Eliminate responsibilities during the first two weeks of treatment so clients can rest, if needed.
Didi Hirsch Community Mental Health Center in Pacoima, California, reduced the dropout rate in the residential substance abuse treatment program for women during the first 30 days from 44 percent to 14 percent and increased length of stay from 125 days to 175 days by removing clients’ community responsibilities during the first 15 days of treatment. They also no longer required that the women be “covered” by another peer in the first 15 days of treatment, because clients found the process of finding someone in the program to be with them at all times during the first 15 days of treatment to be humiliating and to add more pressure. They learned from focus groups that clients felt overwhelmed with responsibilities and rules.
Fayette Companies in Peoria, Illinois, helped reduce the percentage of discharges against medical advice within the first 48 hours from 12 percent to 5 percent by giving clients a choice: spend time with staff or a peer, attend groups with a peer, or take time to rest alone. See the Fayette Change Bulletin.
- Assign chores and other responsibilities after clients have been in treatment for two weeks.
- Even if not required, many clients will ask to participate in chores as soon as they get settled in.
- Give clients the choice of participating in group sessions during the first few days if they need to rest.
Data Collection Form
Residential Dropout Tracking Spreadsheet
1. Collect baseline data for the drop-out rate within the first 30 days of residential treatment.
2. For the next two-week period, eliminate responsibilities during the first two weeks.
3. Track and calculate the drop-out rate.
4. Check the fidelity of the change. Was the change implemented as planned?
- Evaluate the change:
- Did the drop-out rate decrease?
- How did clients respond to not being assigned responsibilities?
5. Adjust responsibilities and requirements during the first two weeks and retest this promising practice for an additional two weeks.

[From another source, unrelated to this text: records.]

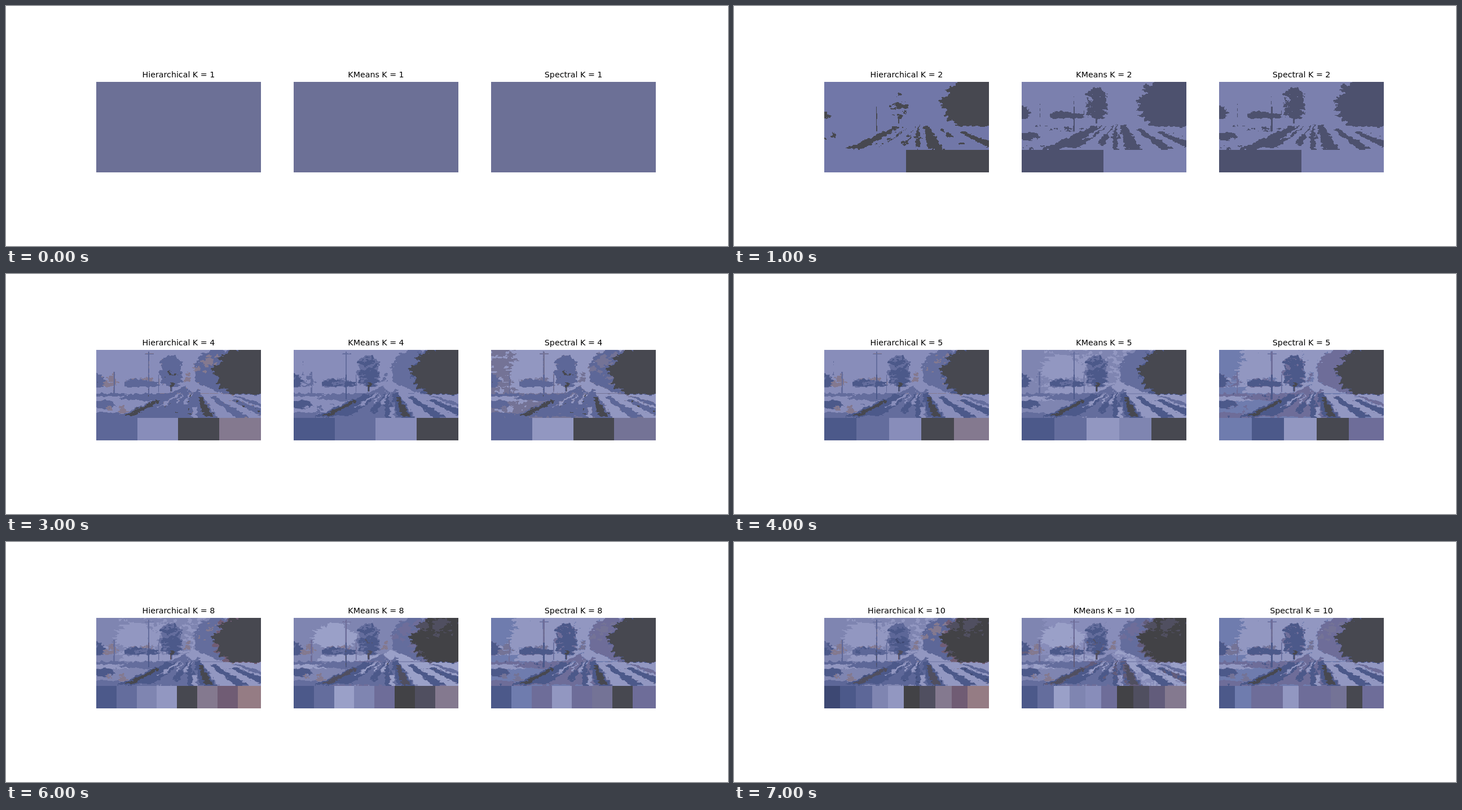
An HTML page with a canvas for the animation above (8000 ms loop, 1280x427 px).

```html
<!DOCTYPE html>
<html lang="en">
<head>
<meta charset="utf-8">
<title>Colour clustering</title>
<style>
  html, body { margin: 0; width: 100%; height: 100%; overflow: hidden; background: #fff; }
  canvas { display: block; }
</style>
</head>
<body>
<canvas id="stage" width="1280" height="427"></canvas>
<script>
// Picture size in its own pixels, with the swatches below it.
const W = 269, H = 111, SWATCH = 37, STEP = 1000;
const PANEL_W = 291.8, PANEL_H = 160.5, TOP = 135.2;
const SCALE = W / PANEL_W;

const inks = {
  a: '#6c7096', x: '#7177a8', y: '#4d516e', z: '#7b80ae',
  n: '#3d4873', b: '#4c598a', m: '#5d6798', M: '#646d9d', B: '#6f7cae',
  l: '#7f85b1', L: '#888dba', h: '#9297c1', H: '#9aa0c8',
  k: '#474850', K: '#424246', s: '#504f60', g: '#747396', v: '#6e6d99',
  q: '#625c7b', p: '#84798f', r: '#705c74', t: '#957c84'
};
// One word per step, one ink per cluster.
const methods = {
  Hierarchical: 'a xk mLk mLkp bMLkp bMLkpr bMlhkprt nbmlhKsprt',
  KMeans: 'a yz mLk bMLk bMhlk bMHlKs bMHlvKsp bMHlLvKsqp',
  Spectral: 'a yz mLk mhkg Bbhkv Bbhgkv bBvhvgkv bBvvhvvgkv'
};
const paint = {
  sky: '#888dba', skyShade: '#7c82ae', cloud: '#969bc5', haze: '#817c9e',
  bush: '#566290', backTree: '#636c9c', mauve: '#75709a', leaf: '#5a6595', leafShade: '#505d87',
  field: '#7883b2', snow: '#9297c2', patch: '#5e6898', road: '#646d9d',
  rut: '#505878', deepRut: '#484c5c', fringe: '#6c6078', pole: '#6a678c', poleFoot: '#535974'
};
const vanish = { x: 172, y: 58 }, bottom = 120;

let seed = 7;
const rand = (lo = 0, hi = 1) => {
  seed = (seed * 16807) % 2147483647;
  return lo + (hi - lo) * seed / 2147483647;
};

function makeCanvas(height) {
  const c = document.createElement('canvas');
  c.width = W; c.height = height;
  return c.getContext('2d', { willReadFrequently: true });
}

function hash(x, y) {
  const s = Math.sin(x * 127.1 + y * 311.7) * 43758.5453;
  return s - Math.floor(s);
}

// Smooth value noise in -1..1.
function noise(x, y) {
  const ix = Math.floor(x), iy = Math.floor(y);
  const ease = t => t * t * (3 - 2 * t);
  const u = ease(x - ix), v = ease(y - iy);
  const row = j => hash(ix, j) * (1 - u) + hash(ix + 1, j) * u;
  return 2 * (row(iy) * (1 - v) + row(iy + 1) * v) - 1;
}

const clamp = (v, max) => Math.max(0, Math.min(max, Math.round(v)));

// Areas are placed in stage pixels from the picture's top left corner.
function paintAreas(g) {
  const fill = (colour, points) => {
    g.fillStyle = colour;
    g.beginPath();
    points.forEach(p => g.lineTo(...p));
    g.fill();
  };
  const blob = (colour, x, y, rx, ry, spike = 0.2) => {
    const n = Math.round(12 + rx);
    fill(colour, Array.from({ length: n }, (_, i) => {
      const angle = i / n * 2 * Math.PI, r = 1 + rand(-spike, spike);
      return [x + rx * r * Math.cos(angle), y + ry * r * Math.sin(angle)];
    }));
  };
  const scatter = (colour, n, x, y, dx, dy, size) => {
    for (let i = 0; i < n; i++) {
      const r = size * rand(0.5, 1);
      blob(colour, x + rand(-dx, dx), y + rand(-dy, dy), r * 1.5, r, 0.3);
    }
  };
  // A band of ground running from the vanishing point to left..right at the bottom.
  const ray = (colour, left, right, near = 1, far = 0.1) => {
    const at = (x, t) => [vanish.x + t * (x - vanish.x), vanish.y + t * (bottom - vanish.y)];
    fill(colour, [at(left, far), at(right, far), at(right, near), at(left, near)]);
  };

  g.fillStyle = paint.sky;
  g.fillRect(0, 0, 300, 130);
  blob(paint.skyShade, 0, 14, 46, 36);
  blob(paint.cloud, 72, 34, 40, 22);
  scatter(paint.haze, 5, 30, 56, 14, 8, 5);
  scatter(paint.haze, 4, 78, 50, 22, 2, 5);
  scatter(paint.haze, 3, 160, 48, 5, 8, 4);

  blob(paint.bush, 3, 55, 11, 12, 0.1);
  blob(paint.rut, 2, 59, 9, 6);
  for (let x = 55; x <= 103; x += 8) blob(paint.bush, x, 61, 7, 8 + 2 * Math.sin(x / 9), 0.1);
  blob(paint.backTree, 214, 38, 39, 40, 0.09);
  scatter(paint.mauve, 9, 200, 30, 22, 24, 6);
  blob(paint.leaf, 134, 25, 18, 17, 0.18);
  blob(paint.leaf, 133, 48, 21, 20, 0.15);
  scatter(paint.leafShade, 12, 132, 42, 12, 22, 6);
  scatter(paint.rut, 9, 132, 50, 14, 11, 3.5);
  scatter(paint.deepRut, 2, 132, 62, 4, 1, 3);

  blob(paint.fringe, 292, 42, 85, 54, 0.12);
  blob('#48484f', 292, 42, 82, 52, 0.11);
  scatter(inks.s, 9, 250, 22, 30, 18, 7);
  blob(inks.K, 276, 54, 42, 26);

  fill(paint.field, [[0, 66], [150, 66], [vanish.x, vanish.y], [230, 80], [300, 80], [300, 130], [0, 130]]);
  fill(paint.snow, [[170, 56], [230, 80], [300, 80], [300, 130], [200, 130]]);
  fill(paint.snow, [[50, 67], [165, 65], [140, 77], [40, 77]]);
  blob(paint.snow, 30, 86, 46, 5);
  blob(paint.patch, 14, 80, 38, 2.5);
  blob(paint.patch, 92, 84, 50, 6);
  blob(paint.leafShade, 12, 97, 20, 8);
  blob(paint.patch, 12, 116, 34, 5);
  scatter(paint.haze, 4, 36, 106, 16, 5, 5);

  ray(paint.road, 35, 222);
  ray(paint.leafShade, 62, 100, 0.95, 0.4);
  for (let i = 0; i < 20; i++) {
    const x = rand(70, 180), far = rand(0.2, 0.7);
    ray([paint.leafShade, paint.snow, paint.rut][i % 3], x, x + rand(4, 12), far + rand(0.2, 0.4), far);
  }
  ray(paint.rut, 36, 66, 1, 0.35);
  ray(paint.deepRut, 46, 60, 0.95, 0.5);
  ray(paint.rut, 183, 213, 1, 0.3);
  ray(paint.deepRut, 193, 208, 1, 0.4);
  ray(paint.snow, 216, 242, 1, 0.25);
  ray(paint.leafShade, 245, 272, 1, 0.4);
  ray(paint.rut, 298, 328, 1, 0.5);
  ray(paint.patch, 345, 375, 1, 0.4);
  blob(paint.snow, 170, 66, 10, 8);
}

function paintPoles(g) {
  const bar = (colour, ...box) => {
    g.fillStyle = colour;
    g.fillRect(...box);
  };
  bar(paint.pole, 92, 3, 2.2, 40);
  bar(paint.poleFoot, 92, 43, 2.2, 45);
  bar(paint.pole, 86, 6, 16, 1.5);
  bar(paint.pole, 31, 39, 1.6, 40);
  bar(paint.pole, 28, 43, 8, 1);
  bar(paint.pole, 109.5, 43, 1.6, 32);
  bar(paint.pole, 108, 77.5, 122, 1);
  bar(paint.deepRut, 131.5, 62, 2.5, 12);
}

// Paints the landscape, then roughens its outlines and tones.
function paintScene() {
  const flat = makeCanvas(H), rough = makeCanvas(H);
  flat.scale(SCALE, SCALE);
  rough.scale(SCALE, SCALE);
  paintAreas(flat);
  const from = new Uint32Array(flat.getImageData(0, 0, W, H).data.buffer);
  const image = rough.createImageData(W, H);
  const to = new Uint32Array(image.data.buffer);
  for (let y = 0; y < H; y++) for (let x = 0; x < W; x++) {
    const dx = 3 * noise(x / 4, y / 2.5), dy = 1.6 * noise(x / 4 + 80, y / 3);
    to[y * W + x] = from[clamp(y + dy, H - 1) * W + clamp(x + dx, W - 1)];
  }
  rough.putImageData(image, 0, 0);
  paintPoles(rough);
  const { data } = rough.getImageData(0, 0, W, H);
  for (let i = 0; i < data.length; i += 4) {
    const x = i / 4 % W, y = Math.floor(i / 4 / W);
    const tone = 4 * noise(x / 8 + 20, y / 4) + 2 * noise(x / 2.5, y / 2 + 30);
    for (let c = 0; c < 3; c++) data[i + c] += tone;
  }
  return data;
}

// The scene in its nearest inks, above a row of equal swatches.
function quantise(scene, palette) {
  const out = makeCanvas(H + SWATCH), image = out.createImageData(W, H);
  const colours = palette.map(hex => [1, 3, 5].map(i => parseInt(hex.slice(i, i + 2), 16)));
  for (let i = 0; i < scene.length; i += 4) {
    let best = Infinity, pick;
    for (const c of colours) {
      const d = (scene[i] - c[0]) ** 2 + (scene[i + 1] - c[1]) ** 2 + (scene[i + 2] - c[2]) ** 2;
      if (d < best) { best = d; pick = c; }
    }
    image.data.set(pick, i);
    image.data[i + 3] = 255;
  }
  out.putImageData(image, 0, 0);
  const width = Math.floor(W / palette.length);
  palette.forEach((hex, i) => {
    out.fillStyle = hex;
    out.fillRect(i * width, H, W, SWATCH);
  });
  return out.canvas;
}

const scene = paintScene();
const panels = Object.entries(methods).map(([name, words], i) => ({
  name,
  x: 160 + 350.1 * i,
  steps: words.split(' ').map(word => ({
    count: word.length,
    picture: quantise(scene, [...word].map(letter => inks[letter]))
  }))
}));

const ctx = document.getElementById('stage').getContext('2d');
ctx.font = '14.22px "DejaVu Sans", sans-serif';
ctx.textAlign = 'center';
ctx.imageSmoothingEnabled = false;

function draw(step) {
  ctx.clearRect(0, 0, 1280, 427);
  for (const { name, x, steps } of panels) {
    const { count, picture } = steps[step];
    ctx.fillText(`${name} K = ${count}`, x + PANEL_W / 2, 127.2);
    ctx.drawImage(picture, x, TOP, PANEL_W, PANEL_H);
  }
}

let shown = -1;
function tick() {
  const step = Math.floor(performance.now() / STEP) % panels[0].steps.length;
  if (step !== shown) draw(shown = step);
  requestAnimationFrame(tick);
}
tick();
</script>
</body>
</html>
```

Repeat this series of steps until you have established clear policies about responsibilities during the first two weeks of treatment.